Previous studies have shown that individuals with MS had a longer period of ART9,22,23. On the other hand, Mondy et al.12 found no statistical association between use/duration of ART and dyslipidemia. This difference could be explained by patients on ART who also received treatment with lipid-lowering drugs.
This study demonstrated that the prevalence of lipid abnormalities in HIV patients tends to increase according to the duration of ART. Therefore, individuals on ART may have a higher risk of developing cardiovascular disease and atherosclerosis compared to the general population and patients off treatment.
However, the pathophysiological mechanism for such metabolic changes has not been fully established24and prospective studies with longer follow-up periods will provide additional data on the metabolic consequences of ART.
To prevent or lessen the impact of dyslipidemia on the health of individuals with HIV, potential treatment approaches include the switch to of highly active antiretroviral therapy (HAART), prescription of lipid-lowering drugs and/or modification of lifestyle, such as increased physical activity, weight reduction, and decreased smoking and alcohol consumption.

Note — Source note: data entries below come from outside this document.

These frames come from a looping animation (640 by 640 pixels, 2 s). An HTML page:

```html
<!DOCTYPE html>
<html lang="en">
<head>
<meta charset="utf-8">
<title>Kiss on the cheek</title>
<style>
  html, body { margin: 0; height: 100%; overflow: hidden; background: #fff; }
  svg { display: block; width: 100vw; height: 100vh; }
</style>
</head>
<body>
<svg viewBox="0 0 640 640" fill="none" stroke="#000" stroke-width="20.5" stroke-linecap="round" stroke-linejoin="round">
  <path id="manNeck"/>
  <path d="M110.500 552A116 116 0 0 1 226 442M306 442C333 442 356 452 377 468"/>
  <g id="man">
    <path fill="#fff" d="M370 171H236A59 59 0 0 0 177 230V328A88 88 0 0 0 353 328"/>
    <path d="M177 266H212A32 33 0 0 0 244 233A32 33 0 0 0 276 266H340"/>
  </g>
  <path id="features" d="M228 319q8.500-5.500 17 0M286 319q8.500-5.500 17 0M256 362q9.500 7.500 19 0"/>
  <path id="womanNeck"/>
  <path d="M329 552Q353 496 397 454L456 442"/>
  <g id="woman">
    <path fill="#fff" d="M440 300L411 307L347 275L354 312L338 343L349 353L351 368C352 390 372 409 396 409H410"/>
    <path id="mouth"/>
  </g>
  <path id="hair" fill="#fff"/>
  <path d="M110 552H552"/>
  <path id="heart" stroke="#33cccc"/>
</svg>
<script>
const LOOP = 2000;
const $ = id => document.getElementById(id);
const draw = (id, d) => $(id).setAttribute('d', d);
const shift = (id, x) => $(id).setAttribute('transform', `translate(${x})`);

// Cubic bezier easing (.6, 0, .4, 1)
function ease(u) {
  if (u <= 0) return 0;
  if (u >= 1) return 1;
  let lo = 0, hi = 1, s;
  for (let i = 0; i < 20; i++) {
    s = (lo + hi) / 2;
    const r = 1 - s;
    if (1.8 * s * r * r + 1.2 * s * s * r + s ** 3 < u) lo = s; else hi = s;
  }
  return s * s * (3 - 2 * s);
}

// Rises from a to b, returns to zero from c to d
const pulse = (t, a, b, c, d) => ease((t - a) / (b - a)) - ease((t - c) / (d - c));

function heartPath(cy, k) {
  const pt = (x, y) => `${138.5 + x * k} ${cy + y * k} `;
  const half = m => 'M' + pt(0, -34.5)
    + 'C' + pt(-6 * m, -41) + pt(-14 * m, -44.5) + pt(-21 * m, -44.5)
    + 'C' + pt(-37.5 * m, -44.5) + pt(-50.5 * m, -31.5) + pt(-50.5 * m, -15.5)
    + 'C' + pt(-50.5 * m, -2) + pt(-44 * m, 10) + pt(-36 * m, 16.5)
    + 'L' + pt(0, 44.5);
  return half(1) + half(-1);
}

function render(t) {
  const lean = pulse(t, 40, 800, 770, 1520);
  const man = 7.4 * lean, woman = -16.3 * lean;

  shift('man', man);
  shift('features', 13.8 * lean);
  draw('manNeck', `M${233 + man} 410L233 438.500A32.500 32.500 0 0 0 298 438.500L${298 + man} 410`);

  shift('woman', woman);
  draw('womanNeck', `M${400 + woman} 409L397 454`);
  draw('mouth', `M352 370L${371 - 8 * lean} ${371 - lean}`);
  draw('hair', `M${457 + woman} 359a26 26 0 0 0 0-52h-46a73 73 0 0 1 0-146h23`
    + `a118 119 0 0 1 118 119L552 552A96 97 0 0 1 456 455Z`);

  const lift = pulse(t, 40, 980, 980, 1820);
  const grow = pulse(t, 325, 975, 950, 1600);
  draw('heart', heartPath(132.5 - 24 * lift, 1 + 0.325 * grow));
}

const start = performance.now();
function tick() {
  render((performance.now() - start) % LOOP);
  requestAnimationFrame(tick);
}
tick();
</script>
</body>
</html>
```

Most of the HIV patients included in this study showed lipid alterations, with approximately one third of these patients showing alterations in two lipid parameters. The HIV patients in our study also demonstrated a statistically significant increase in the association between TC and TG levels and the use of ART. Furthermore, regarding the association between the duration of ART and the development of lipid abnormalities, it was observed that the prevalence of abnormalities in TC, LDL and TG was greater in patients who had received ART for more than 12 months when compared to those not on treatment.